• Healthcare premises ventilation systems: Your responsibilities explained

    Posted by axion on October 26th, 2016
    Healthcare premises ventilation systems: Your responsibilities explained

    The Health Technical Memorandum (HTM) 03 01 sets out a range of requirements for managers of healthcare buildings.


    Who is it aimed at?

    The Health Technical Memoranda apply to new installations and major refurbishments of existing installations.

    The HTM guidance is provided by the Estates and Facilities Division of the Department for Health. It applies to ‘all types of healthcare premises’. It is aimed at healthcare management, estates managers and operations managers in all types of healthcare premises.

    What is it about?

    The recommendations are that all ventilation plant should meet a minimum requirement in terms of the control of Legionella and safe access for inspection and maintenance and to ensure that the system remains fit for its original purpose.

    There are ventilation systems in many healthcare premises and all ventilation plant should be inspected annually.

    More specialised ventilation is used in areas such as operating departments, critical care areas and isolation facilities, neonatal units as well as some types of laboratories, sterile facilities and some scanning / imaging environments. The performance of all ‘critical ventilation systems’ (such as those servicing operating suites) should be verified annually. There is an established link between surgical site infection and theatre air quality.

    What legislation applies?

    Ventilation systems are in some places used to dilute or contain harmful substances. The failure of such systems therefore could expose people to major risks and so in these cases there are statutory requirements. The Health and Safety at Work Act requires that where the ventilation system is in place to control recognized hazards then these are effectively maintained. Control of an operating theatre to prevent infection is an example.

    Similarly, there is The Control of Substances Hazardous to Health (COSHH) Regulations 2002. If the ventilation system is in place to control such substances then it needs to stay in working order.

    The fire regulations require that, if ventilation ductwork penetrates the fabric of a building, it should be designed and installed so as to contain the spread of fire.

    Frequency of inspection varies by purpose

    All ventilation systems should be subject to, at least, a simple visual inspection annually.

    Ventilation systems serving ‘critical care areas’ should be inspected quarterly and their performance measured and verified annually. The quarterly inspection can be a simple visual check but the annual verification will be more detailed and include measurement of the system’s actual performance.

    Responsibilities of managers

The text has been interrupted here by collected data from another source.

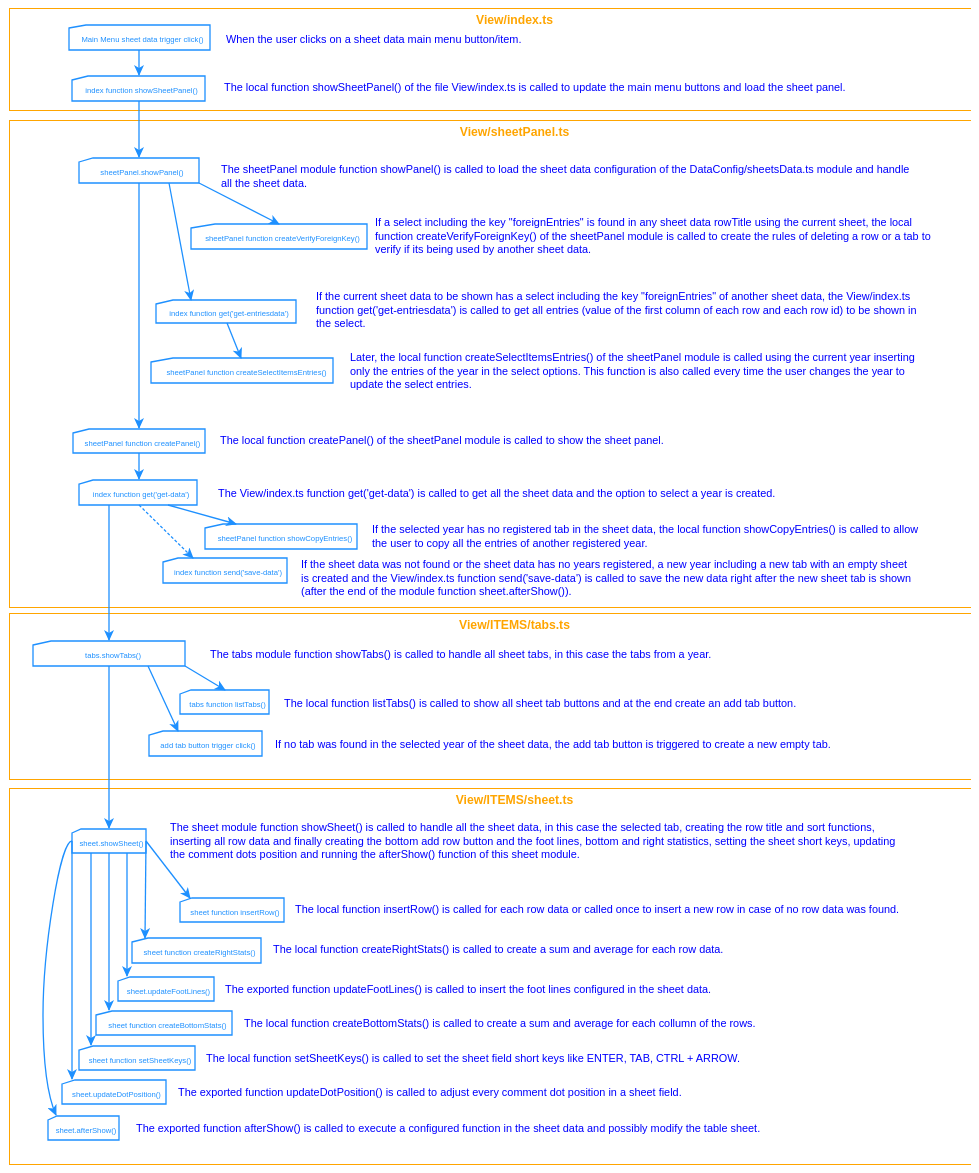
<!DOCTYPE html>
<html lang="en">
<head>
<meta charset="utf-8">
<title>Sheet data call flow</title>
<style>
:root { --module: #ffa500; --node: #1e90ff; --note: #0000ff; --paper: #ffffff; }
* { box-sizing: border-box; margin: 0; padding: 0; }
html, body { width: 979px; height: 1173px; overflow: hidden; background: var(--paper); }
body { font-family: "Liberation Sans", Arial, sans-serif; }
.flow { position: relative; width: 979px; height: 1173px; padding: 8px 8px 0 9px; overflow: hidden; }
.module { width: 962px; padding-left: 48px; border: 1.5px solid var(--module); border-right: 0; }
.module-index { height: 103px; margin-bottom: 9px; }
.module-panel { height: 488px; margin-bottom: 5px; }
.module-tabs { height: 167px; margin-bottom: 8px; }
.module-sheet { height: 377px; }
h2 { font-size: 12.2px; line-height: 14px; padding-top: 4px; text-align: center; color: var(--module); }
.node, .note { position: absolute; left: var(--x); top: var(--y); white-space: nowrap; }
.node { display: flex; align-items: center; justify-content: center; width: var(--w); height: 25px; padding: 4px 0 0 5px; font-size: 7.7px; color: var(--node); }
.note { font-size: 10.9px; line-height: 13.7px; color: var(--note); }
.links { position: absolute; left: 0; top: 0; fill: none; stroke: var(--node); stroke-width: 1.3; }
.links .head { fill: var(--node); stroke: none; }
.arrows { marker-end: none; }
.arrows path { marker-end: url(#head); }
.dashed { stroke-dasharray: 3 2; }
</style>
</head>
<body>
<main class="flow">
<svg class="links" width="979" height="1173" viewBox="0 0 979 1173" aria-hidden="true">
  <defs>
    <marker id="head" markerUnits="userSpaceOnUse" markerWidth="11" markerHeight="10" refX="10" refY="5" orient="auto">
      <path class="head" d="M0 0L11 5L0 10L3 5Z"/>
    </marker>
  </defs>
  <g class="cards">
    <polygon points="69,28 86,25 210,25 210,50 69,50"/>
    <polygon points="72,80 88,76 205,76 205,101 72,101"/>
    <polygon points="79,162 93,158 199,158 199,183 79,183"/>
    <polygon points="191,228 215,224 367,224 367,249 191,249"/>
    <polygon points="156,304 173,300 296,300 296,323 156,323"/>
    <polygon points="151,362 173,358 333,358 333,383 151,383"/>
    <polygon points="73,433 89,429 205,429 205,453 73,453"/>
    <polygon points="79,484 93,480 197,480 197,505 79,505"/>
    <polygon points="205,528 223,524 357,524 357,549 205,549"/>
    <polygon points="163,562 178,558 287,558 287,583 163,583"/>
    <polygon points="33,645 51,641 185,641 185,666 33,666"/>
    <polygon points="180,694 191,690 269,690 269,714 180,714"/>
    <polygon points="149,735 163,731 262,731 262,756 149,756"/>
    <polygon points="72,833 81,829 146,829 146,853 72,853"/>
    <polygon points="180,902 192,898 284,898 284,922 180,922"/>
    <polygon points="132,942 148,938 261,938 261,963 132,963"/>
    <polygon points="118,981 130,977 214,977 214,1001 118,1001"/>
    <polygon points="96,1015 112,1011 232,1011 232,1035 96,1035"/>
    <polygon points="79,1050 93,1046 195,1046 195,1070 79,1070"/>
    <polygon points="62,1084 75,1080 166,1080 166,1104 62,1104"/>
    <polygon points="48,1120 57,1116 119,1116 119,1140 48,1140"/>
  </g>
  <g class="arrows">
    <path d="M139 50V75"/>
    <path d="M139 101V157"/>
    <path d="M139 183V428"/>
    <path d="M199 183L279 224"/>
    <path d="M169 183L191 300"/>
    <path d="M227 323L241 358"/>
    <path d="M139 453V479"/>
    <path d="M168 505L236 524"/>
    <path class="dashed" d="M139 505L193 558"/>
    <path d="M109 505V640"/>
    <path d="M185 666L225 690"/>
    <path d="M148 666L178 731"/>
    <path d="M109 666V828"/>
    <path d="M146 841L190 898"/>
    <path d="M146 841L145 938"/>
    <path d="M127 853V976"/>
    <path d="M109 853V1010"/>
    <path d="M91 853V1045"/>
    <path d="M72 841V1079"/>
    <path d="M72 841C60 841 43 950 43 1015C43 1060 47 1095 56 1115"/>
  </g>
</svg>

<section class="module module-index">
  <h2>View/index.ts</h2>
  <div class="node" style="--x:69px;--y:25px;--w:142px">Main Menu sheet data trigger click()</div>
  <p class="note" style="--x:226px;--y:33px">When the user clicks on a sheet data main menu button/item.</p>
  <div class="node" style="--x:72px;--y:76px;--w:134px">index function showSheetPanel()</div>
  <p class="note" style="--x:224px;--y:81px">The local function showSheetPanel() of the file View/index.ts is called to update the main menu buttons and load the sheet panel.</p>
</section>

<section class="module module-panel">
  <h2>View/sheetPanel.ts</h2>
  <div class="node" style="--x:79px;--y:158px;--w:121px">sheetPanel.showPanel()</div>
  <p class="note" style="--x:221px;--y:163px">The sheetPanel module function showPanel() is called to load the sheet data configuration of the DataConfig/sheetsData.ts module and handle<br>all the sheet data.</p>
  <div class="node" style="--x:191px;--y:224px;--w:178px">sheetPanel function createVerifyForeignKey()</div>
  <p class="note" style="--x:375px;--y:216px">If a select including the key "foreignEntries" is found in any sheet data rowTitle using the current sheet, the local<br>function createVerifyForeignKey() of the sheetPanel module is called to create the rules of deleting a row or a tab to<br>verify if its being used by another sheet data.</p>
  <div class="node" style="--x:156px;--y:299px;--w:141px">index function get('get-entriesdata')</div>
  <p class="note" style="--x:316px;--y:290px">If the current sheet data to be shown has a select including the key "foreignEntries" of another sheet data, the View/index.ts<br>function get('get-entriesdata') is called to get all entries (value of the first column of each row and each row id) to be shown in<br>the select.</p>
  <div class="node" style="--x:151px;--y:358px;--w:186px">sheetPanel function createSelectItemsEntries()</div>
  <p class="note" style="--x:350px;--y:351px">Later, the local function createSelectItemsEntries() of the sheetPanel module is called using the current year inserting<br>only the entries of the year in the select options. This function is also called every time the user changes the year to<br>update the select entries.</p>
  <div class="node" style="--x:73px;--y:429px;--w:134px">sheetPanel function createPanel()</div>
  <p class="note" style="--x:220px;--y:434px">The local function createPanel() of the sheetPanel module is called to show the sheet panel.</p>
  <div class="node" style="--x:79px;--y:480px;--w:119px">index function get('get-data')</div>
  <p class="note" style="--x:218px;--y:487px">The View/index.ts function get('get-data') is called to get all the sheet data and the option to select a year is created.</p>
  <div class="node" style="--x:205px;--y:524px;--w:155px">sheetPanel function showCopyEntries()</div>
  <p class="note" style="--x:372px;--y:523px">If the selected year has no registered tab in the sheet data, the local function showCopyEntries() is called to allow<br>the user to copy all the entries of another registered year.</p>
  <div class="node" style="--x:163px;--y:558px;--w:125px">index function send('save-data')</div>
  <p class="note" style="--x:301px;--y:558px">If the sheet data was not found or the sheet data has no years registered, a new year including a new tab with an empty sheet<br>is created and the View/index.ts function send('save-data') is called to save the new data right after the new sheet tab is shown<br>(after the end of the module function sheet.afterShow()).</p>
</section>

<section class="module module-tabs">
  <h2>View/ITEMS/tabs.ts</h2>
  <div class="node" style="--x:33px;--y:641px;--w:155px">tabs.showTabs()</div>
  <p class="note" style="--x:210px;--y:648px">The tabs module function showTabs() is called to handle all sheet tabs, in this case the tabs from a year.</p>
  <div class="node" style="--x:180px;--y:690px;--w:90px">tabs function listTabs()</div>
  <p class="note" style="--x:284px;--y:697px">The local function listTabs() is called to show all sheet tab buttons and at the end create an add tab button.</p>
  <div class="node" style="--x:149px;--y:731px;--w:113px">add tab button trigger click()</div>
  <p class="note" style="--x:275px;--y:738px">If no tab was found in the selected year of the sheet data, the add tab button is triggered to create a new empty tab.</p>
</section>

<section class="module module-sheet">
  <h2>View/ITEMS/sheet.ts</h2>
  <div class="node" style="--x:72px;--y:829px;--w:74px">sheet.showSheet()</div>
  <p class="note" style="--x:170px;--y:821px">The sheet module function showSheet() is called to handle all the sheet data, in this case the selected tab, creating the row title and sort functions,<br>inserting all row data and finally creating the bottom add row button and the foot lines, bottom and right statistics, setting the sheet short keys, updating<br>the comment dots position and running the afterShow() function of this sheet module.</p>
  <div class="node" style="--x:180px;--y:898px;--w:105px">sheet function insertRow()</div>
  <p class="note" style="--x:295px;--y:903px">The local function insertRow() is called for each row data or called once to insert a new row in case of no row data was found.</p>
  <div class="node" style="--x:132px;--y:938px;--w:130px">sheet function createRightStats()</div>
  <p class="note" style="--x:273px;--y:943px">The local function createRightStats() is called to create a sum and average for each row data.</p>
  <div class="node" style="--x:118px;--y:977px;--w:96px">sheet.updateFootLines()</div>
  <p class="note" style="--x:225px;--y:983px">The exported function updateFootLines() is called to insert the foot lines configured in the sheet data.</p>
  <div class="node" style="--x:96px;--y:1011px;--w:138px">sheet function createBottomStats()</div>
  <p class="note" style="--x:244px;--y:1017px">The local function createBottomStats() is called to create a sum and average for each collumn of the rows.</p>
  <div class="node" style="--x:79px;--y:1046px;--w:117px">sheet function setSheetKeys()</div>
  <p class="note" style="--x:206px;--y:1052px">The local function setSheetKeys() is called to set the sheet field short keys like ENTER, TAB, CTRL + ARROW.</p>
  <div class="node" style="--x:62px;--y:1080px;--w:104px">sheet.updateDotPosition()</div>
  <p class="note" style="--x:178px;--y:1086px">The exported function updateDotPosition() is called to adjust every comment dot position in a sheet field.</p>
  <div class="node" style="--x:48px;--y:1116px;--w:71px">sheet.afterShow()</div>
  <p class="note" style="--x:136px;--y:1122px">The exported function afterShow() is called to execute a configured function in the sheet data and possibly modify the table sheet.</p>
</section>
</main>
</body>
</html>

    • Once installed, make sure that systems remain capable of delivering their initial intended function and to the intended standard.
    • All ventilation systems should be visually inspected annually.
    • Critical ventilation systems should be inspected quarterly and verified at least annually.
    • Those who inspect, verify, or maintain ventilation equipment need to demonstrate that they are competent to do so.
    • Verification and inspection should be undertaken by Competent Persons (Ventilation).
    • The Competent Person (Ventilation) (CP(V)) is a person designated by Management to carry out maintence validation and periodic testing of ventilation systems.
    • Keep records of commissioning information, operational management routine, monitoring and maintenance for at least 5 years. The Health and Safety Executive and other interested bodies have a statutory right to inspect them at any time.
    • Ensure clear lines of managerial responsibility around operation and maintenance of the systems. The process for managing this should be periodically reviewed.
    • The guidelines recommend specific roles for a ‘Designated person’ internally, an Authorising Engineer (Ventilation) (AE(V)), an Authorised Person (Ventilation) (AP(V)) and a Competent Person (Ventilation (CP(V)). Because of the role of ventilation in healthcare environments, the Infection Control Officer will also be involved.
    • If the original purpose is unknown or no longer applies, then the Health Technical Memorandum gives design parameters for new installations.


    Specifics of the issues to be checked

    • Differential air pressure regimes; rooms should be pressurised so that air moves from clean to dirty areas.
    • Room air change rates
    • Noise level measurements
    • Room fabric inspection
    • Inspection of fire dampers
    • Prevention of unauthorized access to the AHU (Air Handling Unit).
    • Safe and permanent access for those who need it – particularly to those parts that require regular service (batteries for example).
    • Adequate drainage (a variety of specific requirements are outlined).
    • Compliance with Firecode.
    • Prevention of the growth of microorganisms.
    • Intake and discharge points separated and located away from vehicle fumes to ensure air quality is not adversely affected. There are specific requirements for the prevention of corrosion, infestation by vermin and leaf intake.
    • There are specific requirements for fan-drives and their control systems, heater batteries, cooling coils, humidifiers and filtration and pressure stabilisers.
    • All supply and extract ventilation systems should be clearly labelled. The label should identify both the AHU and the area that it serves.


    Incidentally, some things that are external to the ventilation system need to be checked also; notably the integrity of the building fabric in the room.